- [What is expected]: Set out exactly, line by line, the stretch of data below that begins at the line containing "65 512 88V331H481V88C481" and ends at the line containing "382 471 382H41C18", with both ends kept.

- [Data for the task]:
════════

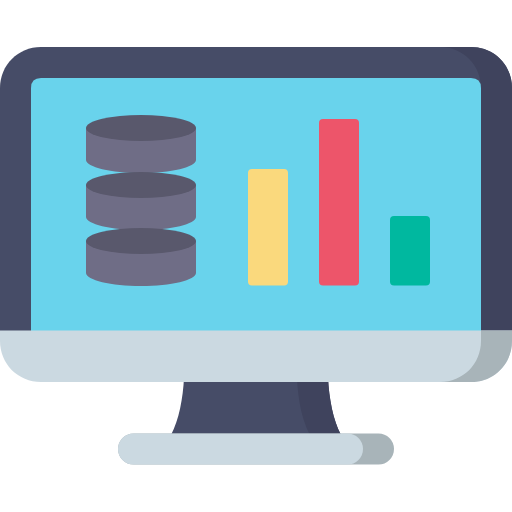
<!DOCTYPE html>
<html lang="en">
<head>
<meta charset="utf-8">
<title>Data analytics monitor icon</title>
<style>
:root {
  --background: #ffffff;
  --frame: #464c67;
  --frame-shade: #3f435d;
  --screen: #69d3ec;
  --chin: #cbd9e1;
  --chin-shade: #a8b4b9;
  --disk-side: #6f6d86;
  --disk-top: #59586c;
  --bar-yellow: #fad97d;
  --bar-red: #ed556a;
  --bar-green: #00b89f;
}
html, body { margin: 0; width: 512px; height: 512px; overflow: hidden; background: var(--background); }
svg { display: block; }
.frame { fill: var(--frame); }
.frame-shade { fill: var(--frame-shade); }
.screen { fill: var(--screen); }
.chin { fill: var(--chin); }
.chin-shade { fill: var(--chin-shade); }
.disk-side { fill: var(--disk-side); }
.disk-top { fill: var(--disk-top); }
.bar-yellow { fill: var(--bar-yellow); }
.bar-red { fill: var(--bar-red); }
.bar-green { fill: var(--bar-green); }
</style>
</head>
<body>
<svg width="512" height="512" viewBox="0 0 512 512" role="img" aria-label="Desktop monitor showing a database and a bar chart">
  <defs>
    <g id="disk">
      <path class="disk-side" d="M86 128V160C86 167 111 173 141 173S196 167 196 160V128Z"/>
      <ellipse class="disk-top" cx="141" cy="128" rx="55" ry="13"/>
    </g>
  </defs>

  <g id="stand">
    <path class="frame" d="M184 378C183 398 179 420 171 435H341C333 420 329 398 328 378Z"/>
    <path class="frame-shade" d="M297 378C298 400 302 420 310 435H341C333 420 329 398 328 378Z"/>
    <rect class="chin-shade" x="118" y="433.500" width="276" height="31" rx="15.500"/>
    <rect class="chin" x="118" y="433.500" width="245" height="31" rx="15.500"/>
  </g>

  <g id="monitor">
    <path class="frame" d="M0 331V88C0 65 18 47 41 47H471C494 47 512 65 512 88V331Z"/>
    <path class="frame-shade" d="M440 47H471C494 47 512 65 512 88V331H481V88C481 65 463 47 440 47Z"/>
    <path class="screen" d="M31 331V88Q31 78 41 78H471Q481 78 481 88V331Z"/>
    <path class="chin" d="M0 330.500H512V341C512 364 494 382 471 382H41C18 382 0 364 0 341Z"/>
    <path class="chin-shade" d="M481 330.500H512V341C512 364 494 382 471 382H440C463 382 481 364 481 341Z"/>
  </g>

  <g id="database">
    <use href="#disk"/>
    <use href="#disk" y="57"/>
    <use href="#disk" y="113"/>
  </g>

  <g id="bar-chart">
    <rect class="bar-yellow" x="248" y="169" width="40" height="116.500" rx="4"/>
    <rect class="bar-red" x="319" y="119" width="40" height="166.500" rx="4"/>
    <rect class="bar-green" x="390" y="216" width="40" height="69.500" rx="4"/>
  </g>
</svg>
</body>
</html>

════════

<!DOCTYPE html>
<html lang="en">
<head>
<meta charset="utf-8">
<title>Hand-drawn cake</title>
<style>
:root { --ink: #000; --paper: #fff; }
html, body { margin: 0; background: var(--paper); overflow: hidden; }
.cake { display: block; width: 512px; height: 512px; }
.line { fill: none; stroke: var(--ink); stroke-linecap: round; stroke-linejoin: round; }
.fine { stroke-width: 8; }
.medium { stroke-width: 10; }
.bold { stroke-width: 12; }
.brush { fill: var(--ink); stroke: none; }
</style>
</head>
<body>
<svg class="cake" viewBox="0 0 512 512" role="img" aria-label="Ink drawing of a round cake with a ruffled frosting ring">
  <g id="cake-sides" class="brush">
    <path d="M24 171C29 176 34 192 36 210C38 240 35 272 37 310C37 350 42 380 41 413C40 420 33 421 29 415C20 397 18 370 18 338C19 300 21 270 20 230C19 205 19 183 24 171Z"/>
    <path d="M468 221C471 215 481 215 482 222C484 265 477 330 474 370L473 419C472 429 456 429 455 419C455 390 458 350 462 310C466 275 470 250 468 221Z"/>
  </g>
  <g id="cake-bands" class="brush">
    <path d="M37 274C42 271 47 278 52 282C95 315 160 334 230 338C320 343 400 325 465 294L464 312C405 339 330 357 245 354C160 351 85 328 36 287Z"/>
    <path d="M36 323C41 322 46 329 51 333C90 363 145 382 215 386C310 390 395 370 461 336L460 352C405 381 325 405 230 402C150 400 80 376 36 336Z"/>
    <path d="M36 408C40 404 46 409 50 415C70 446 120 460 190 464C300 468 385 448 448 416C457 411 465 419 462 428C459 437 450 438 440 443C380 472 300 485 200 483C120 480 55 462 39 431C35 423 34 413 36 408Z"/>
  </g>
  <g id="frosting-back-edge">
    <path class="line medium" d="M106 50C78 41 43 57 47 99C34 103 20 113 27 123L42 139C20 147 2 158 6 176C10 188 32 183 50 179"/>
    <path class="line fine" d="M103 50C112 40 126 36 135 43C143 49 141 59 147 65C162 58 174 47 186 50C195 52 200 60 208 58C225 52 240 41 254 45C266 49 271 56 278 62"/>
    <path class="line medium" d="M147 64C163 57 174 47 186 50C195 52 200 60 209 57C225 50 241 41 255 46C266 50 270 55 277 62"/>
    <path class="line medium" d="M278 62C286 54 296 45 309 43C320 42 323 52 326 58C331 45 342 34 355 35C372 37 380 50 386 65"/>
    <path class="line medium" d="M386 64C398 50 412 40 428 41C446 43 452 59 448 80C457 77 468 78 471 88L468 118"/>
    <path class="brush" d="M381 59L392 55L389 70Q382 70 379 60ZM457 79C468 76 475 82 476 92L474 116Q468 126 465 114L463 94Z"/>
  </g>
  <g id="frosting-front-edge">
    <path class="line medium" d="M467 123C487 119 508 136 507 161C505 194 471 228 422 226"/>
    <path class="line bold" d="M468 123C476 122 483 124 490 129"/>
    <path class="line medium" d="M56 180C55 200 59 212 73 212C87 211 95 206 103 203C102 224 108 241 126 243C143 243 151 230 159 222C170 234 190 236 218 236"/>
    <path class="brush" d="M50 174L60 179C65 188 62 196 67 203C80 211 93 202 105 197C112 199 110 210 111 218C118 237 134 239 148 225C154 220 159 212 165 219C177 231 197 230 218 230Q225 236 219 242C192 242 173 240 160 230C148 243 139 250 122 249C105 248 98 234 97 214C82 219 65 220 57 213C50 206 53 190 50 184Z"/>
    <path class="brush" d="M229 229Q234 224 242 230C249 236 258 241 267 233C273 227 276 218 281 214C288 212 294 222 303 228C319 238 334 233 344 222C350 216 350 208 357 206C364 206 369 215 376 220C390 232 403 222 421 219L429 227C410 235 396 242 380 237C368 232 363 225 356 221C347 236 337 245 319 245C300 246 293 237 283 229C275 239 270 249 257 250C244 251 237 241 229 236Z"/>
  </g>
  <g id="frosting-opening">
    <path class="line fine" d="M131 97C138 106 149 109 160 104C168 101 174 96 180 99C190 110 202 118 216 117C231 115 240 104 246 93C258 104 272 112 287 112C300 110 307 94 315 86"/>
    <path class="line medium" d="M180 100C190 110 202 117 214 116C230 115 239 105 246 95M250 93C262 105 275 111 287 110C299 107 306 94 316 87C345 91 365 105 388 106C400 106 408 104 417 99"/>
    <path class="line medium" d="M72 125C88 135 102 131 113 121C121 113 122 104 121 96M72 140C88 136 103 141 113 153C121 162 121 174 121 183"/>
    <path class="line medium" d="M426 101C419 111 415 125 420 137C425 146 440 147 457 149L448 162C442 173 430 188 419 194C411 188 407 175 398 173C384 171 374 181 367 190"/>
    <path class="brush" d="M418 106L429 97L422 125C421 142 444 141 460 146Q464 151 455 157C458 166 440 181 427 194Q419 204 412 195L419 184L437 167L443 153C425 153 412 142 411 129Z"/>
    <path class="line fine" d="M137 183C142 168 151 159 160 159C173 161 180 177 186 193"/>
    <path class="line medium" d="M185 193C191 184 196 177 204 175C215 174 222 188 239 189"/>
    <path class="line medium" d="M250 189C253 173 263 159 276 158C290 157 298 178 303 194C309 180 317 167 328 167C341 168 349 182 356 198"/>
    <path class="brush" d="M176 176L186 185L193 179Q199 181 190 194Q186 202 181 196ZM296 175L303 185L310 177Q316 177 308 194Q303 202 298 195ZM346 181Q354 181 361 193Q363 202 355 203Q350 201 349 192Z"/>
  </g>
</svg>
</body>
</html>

════════

- [Your solution]:
    <path class="frame-shade" d="M440 47H471C494 47 512 65 512 88V331H481V88C481 65 463 47 440 47Z"/>
    <path class="screen" d="M31 331V88Q31 78 41 78H471Q481 78 481 88V331Z"/>
    <path class="chin" d="M0 330.500H512V341C512 364 494 382 471 382H41C18 382 0 364 0 341Z"/>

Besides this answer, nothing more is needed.